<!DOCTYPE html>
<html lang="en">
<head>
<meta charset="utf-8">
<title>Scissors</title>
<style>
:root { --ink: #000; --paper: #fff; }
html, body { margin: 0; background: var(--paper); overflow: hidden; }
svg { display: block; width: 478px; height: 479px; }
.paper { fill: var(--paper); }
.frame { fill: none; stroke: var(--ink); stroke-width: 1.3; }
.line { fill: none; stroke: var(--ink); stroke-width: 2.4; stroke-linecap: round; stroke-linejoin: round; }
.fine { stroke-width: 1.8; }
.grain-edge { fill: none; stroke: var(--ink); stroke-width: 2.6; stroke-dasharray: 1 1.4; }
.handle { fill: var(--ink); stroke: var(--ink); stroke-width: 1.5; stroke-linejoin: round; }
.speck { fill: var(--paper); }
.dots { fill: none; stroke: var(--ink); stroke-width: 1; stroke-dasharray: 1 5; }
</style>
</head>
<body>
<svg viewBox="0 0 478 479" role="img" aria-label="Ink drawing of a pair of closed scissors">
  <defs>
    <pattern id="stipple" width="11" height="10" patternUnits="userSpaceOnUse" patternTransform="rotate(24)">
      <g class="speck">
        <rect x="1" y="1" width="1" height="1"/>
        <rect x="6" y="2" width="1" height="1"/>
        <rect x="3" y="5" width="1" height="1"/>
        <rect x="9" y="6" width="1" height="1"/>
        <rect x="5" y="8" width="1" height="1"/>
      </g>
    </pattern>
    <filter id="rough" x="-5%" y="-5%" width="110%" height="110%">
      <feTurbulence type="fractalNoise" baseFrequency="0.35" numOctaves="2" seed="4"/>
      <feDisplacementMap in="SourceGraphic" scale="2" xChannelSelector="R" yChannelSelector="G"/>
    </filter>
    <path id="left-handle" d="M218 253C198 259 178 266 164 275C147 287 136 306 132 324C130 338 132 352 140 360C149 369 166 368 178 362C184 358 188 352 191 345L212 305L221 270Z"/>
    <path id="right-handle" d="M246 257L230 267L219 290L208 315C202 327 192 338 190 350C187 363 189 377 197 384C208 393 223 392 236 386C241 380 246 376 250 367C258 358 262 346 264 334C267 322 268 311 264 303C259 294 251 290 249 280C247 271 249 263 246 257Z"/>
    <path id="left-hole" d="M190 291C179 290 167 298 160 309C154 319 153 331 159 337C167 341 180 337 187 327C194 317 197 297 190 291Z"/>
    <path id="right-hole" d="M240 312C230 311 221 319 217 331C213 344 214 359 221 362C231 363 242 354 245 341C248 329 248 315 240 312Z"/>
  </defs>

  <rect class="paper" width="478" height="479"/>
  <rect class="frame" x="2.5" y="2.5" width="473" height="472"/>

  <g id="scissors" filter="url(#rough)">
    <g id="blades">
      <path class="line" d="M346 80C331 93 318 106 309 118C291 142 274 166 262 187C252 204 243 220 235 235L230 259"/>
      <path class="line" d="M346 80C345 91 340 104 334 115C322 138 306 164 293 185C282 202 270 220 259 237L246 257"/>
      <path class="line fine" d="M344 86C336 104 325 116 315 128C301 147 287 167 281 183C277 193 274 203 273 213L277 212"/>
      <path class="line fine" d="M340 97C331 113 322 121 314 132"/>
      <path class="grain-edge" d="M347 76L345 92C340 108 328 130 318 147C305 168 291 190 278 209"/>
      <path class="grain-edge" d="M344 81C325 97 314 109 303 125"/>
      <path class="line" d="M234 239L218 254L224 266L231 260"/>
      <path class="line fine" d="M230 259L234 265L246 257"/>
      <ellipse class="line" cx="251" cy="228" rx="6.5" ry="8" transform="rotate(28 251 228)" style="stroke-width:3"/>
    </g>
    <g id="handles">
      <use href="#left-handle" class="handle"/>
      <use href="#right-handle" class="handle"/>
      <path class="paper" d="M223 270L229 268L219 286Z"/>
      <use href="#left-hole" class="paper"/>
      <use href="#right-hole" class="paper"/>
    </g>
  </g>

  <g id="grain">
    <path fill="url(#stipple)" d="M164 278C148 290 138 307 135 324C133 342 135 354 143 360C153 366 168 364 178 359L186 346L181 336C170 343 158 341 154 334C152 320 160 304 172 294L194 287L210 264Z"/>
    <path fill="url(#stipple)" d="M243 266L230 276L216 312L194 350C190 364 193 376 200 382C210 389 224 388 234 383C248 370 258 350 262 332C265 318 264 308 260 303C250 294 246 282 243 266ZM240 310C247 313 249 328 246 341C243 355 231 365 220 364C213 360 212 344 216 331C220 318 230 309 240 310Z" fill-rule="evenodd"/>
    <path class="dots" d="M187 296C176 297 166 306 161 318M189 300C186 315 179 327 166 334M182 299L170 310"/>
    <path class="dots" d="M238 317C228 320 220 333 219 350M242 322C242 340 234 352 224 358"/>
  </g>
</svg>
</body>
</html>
================================
◆ **TASK INSTRUCTIONS**: Line by line, reproduce the data exactly as given.

◆ **ANSWER BELOW**:
<!DOCTYPE html>
<html lang="en">
<head>
<meta charset="utf-8">
<title>Scissors</title>
<style>
:root { --ink: #000; --paper: #fff; }
html, body { margin: 0; background: var(--paper); overflow: hidden; }
svg { display: block; width: 478px; height: 479px; }
.paper { fill: var(--paper); }
.frame { fill: none; stroke: var(--ink); stroke-width: 1.3; }
.line { fill: none; stroke: var(--ink); stroke-width: 2.4; stroke-linecap: round; stroke-linejoin: round; }
.fine { stroke-width: 1.8; }
.grain-edge { fill: none; stroke: var(--ink); stroke-width: 2.6; stroke-dasharray: 1 1.4; }
.handle { fill: var(--ink); stroke: var(--ink); stroke-width: 1.5; stroke-linejoin: round; }
.speck { fill: var(--paper); }
.dots { fill: none; stroke: var(--ink); stroke-width: 1; stroke-dasharray: 1 5; }
</style>
</head>
<body>
<svg viewBox="0 0 478 479" role="img" aria-label="Ink drawing of a pair of closed scissors">
  <defs>
    <pattern id="stipple" width="11" height="10" patternUnits="userSpaceOnUse" patternTransform="rotate(24)">
      <g class="speck">
        <rect x="1" y="1" width="1" height="1"/>
        <rect x="6" y="2" width="1" height="1"/>
        <rect x="3" y="5" width="1" height="1"/>
        <rect x="9" y="6" width="1" height="1"/>
        <rect x="5" y="8" width="1" height="1"/>
      </g>
    </pattern>
    <filter id="rough" x="-5%" y="-5%" width="110%" height="110%">
      <feTurbulence type="fractalNoise" baseFrequency="0.35" numOctaves="2" seed="4"/>
      <feDisplacementMap in="SourceGraphic" scale="2" xChannelSelector="R" yChannelSelector="G"/>
    </filter>
    <path id="left-handle" d="M218 253C198 259 178 266 164 275C147 287 136 306 132 324C130 338 132 352 140 360C149 369 166 368 178 362C184 358 188 352 191 345L212 305L221 270Z"/>
    <path id="right-handle" d="M246 257L230 267L219 290L208 315C202 327 192 338 190 350C187 363 189 377 197 384C208 393 223 392 236 386C241 380 246 376 250 367C258 358 262 346 264 334C267 322 268 311 264 303C259 294 251 290 249 280C247 271 249 263 246 257Z"/>
    <path id="left-hole" d="M190 291C179 290 167 298 160 309C154 319 153 331 159 337C167 341 180 337 187 327C194 317 197 297 190 291Z"/>
    <path id="right-hole" d="M240 312C230 311 221 319 217 331C213 344 214 359 221 362C231 363 242 354 245 341C248 329 248 315 240 312Z"/>
  </defs>

  <rect class="paper" width="478" height="479"/>
  <rect class="frame" x="2.5" y="2.5" width="473" height="472"/>

  <g id="scissors" filter="url(#rough)">
    <g id="blades">
      <path class="line" d="M346 80C331 93 318 106 309 118C291 142 274 166 262 187C252 204 243 220 235 235L230 259"/>
      <path class="line" d="M346 80C345 91 340 104 334 115C322 138 306 164 293 185C282 202 270 220 259 237L246 257"/>
      <path class="line fine" d="M344 86C336 104 325 116 315 128C301 147 287 167 281 183C277 193 274 203 273 213L277 212"/>
      <path class="line fine" d="M340 97C331 113 322 121 314 132"/>
      <path class="grain-edge" d="M347 76L345 92C340 108 328 130 318 147C305 168 291 190 278 209"/>
      <path class="grain-edge" d="M344 81C325 97 314 109 303 125"/>
      <path class="line" d="M234 239L218 254L224 266L231 260"/>
      <path class="line fine" d="M230 259L234 265L246 257"/>
      <ellipse class="line" cx="251" cy="228" rx="6.5" ry="8" transform="rotate(28 251 228)" style="stroke-width:3"/>
    </g>
    <g id="handles">
      <use href="#left-handle" class="handle"/>
      <use href="#right-handle" class="handle"/>
      <path class="paper" d="M223 270L229 268L219 286Z"/>
      <use href="#left-hole" class="paper"/>
      <use href="#right-hole" class="paper"/>
    </g>
  </g>

  <g id="grain">
    <path fill="url(#stipple)" d="M164 278C148 290 138 307 135 324C133 342 135 354 143 360C153 366 168 364 178 359L186 346L181 336C170 343 158 341 154 334C152 320 160 304 172 294L194 287L210 264Z"/>
    <path fill="url(#stipple)" d="M243 266L230 276L216 312L194 350C190 364 193 376 200 382C210 389 224 388 234 383C248 370 258 350 262 332C265 318 264 308 260 303C250 294 246 282 243 266ZM240 310C247 313 249 328 246 341C243 355 231 365 220 364C213 360 212 344 216 331C220 318 230 309 240 310Z" fill-rule="evenodd"/>
    <path class="dots" d="M187 296C176 297 166 306 161 318M189 300C186 315 179 327 166 334M182 299L170 310"/>
    <path class="dots" d="M238 317C228 320 220 333 219 350M242 322C242 340 234 352 224 358"/>
  </g>
</svg>
</body>
</html>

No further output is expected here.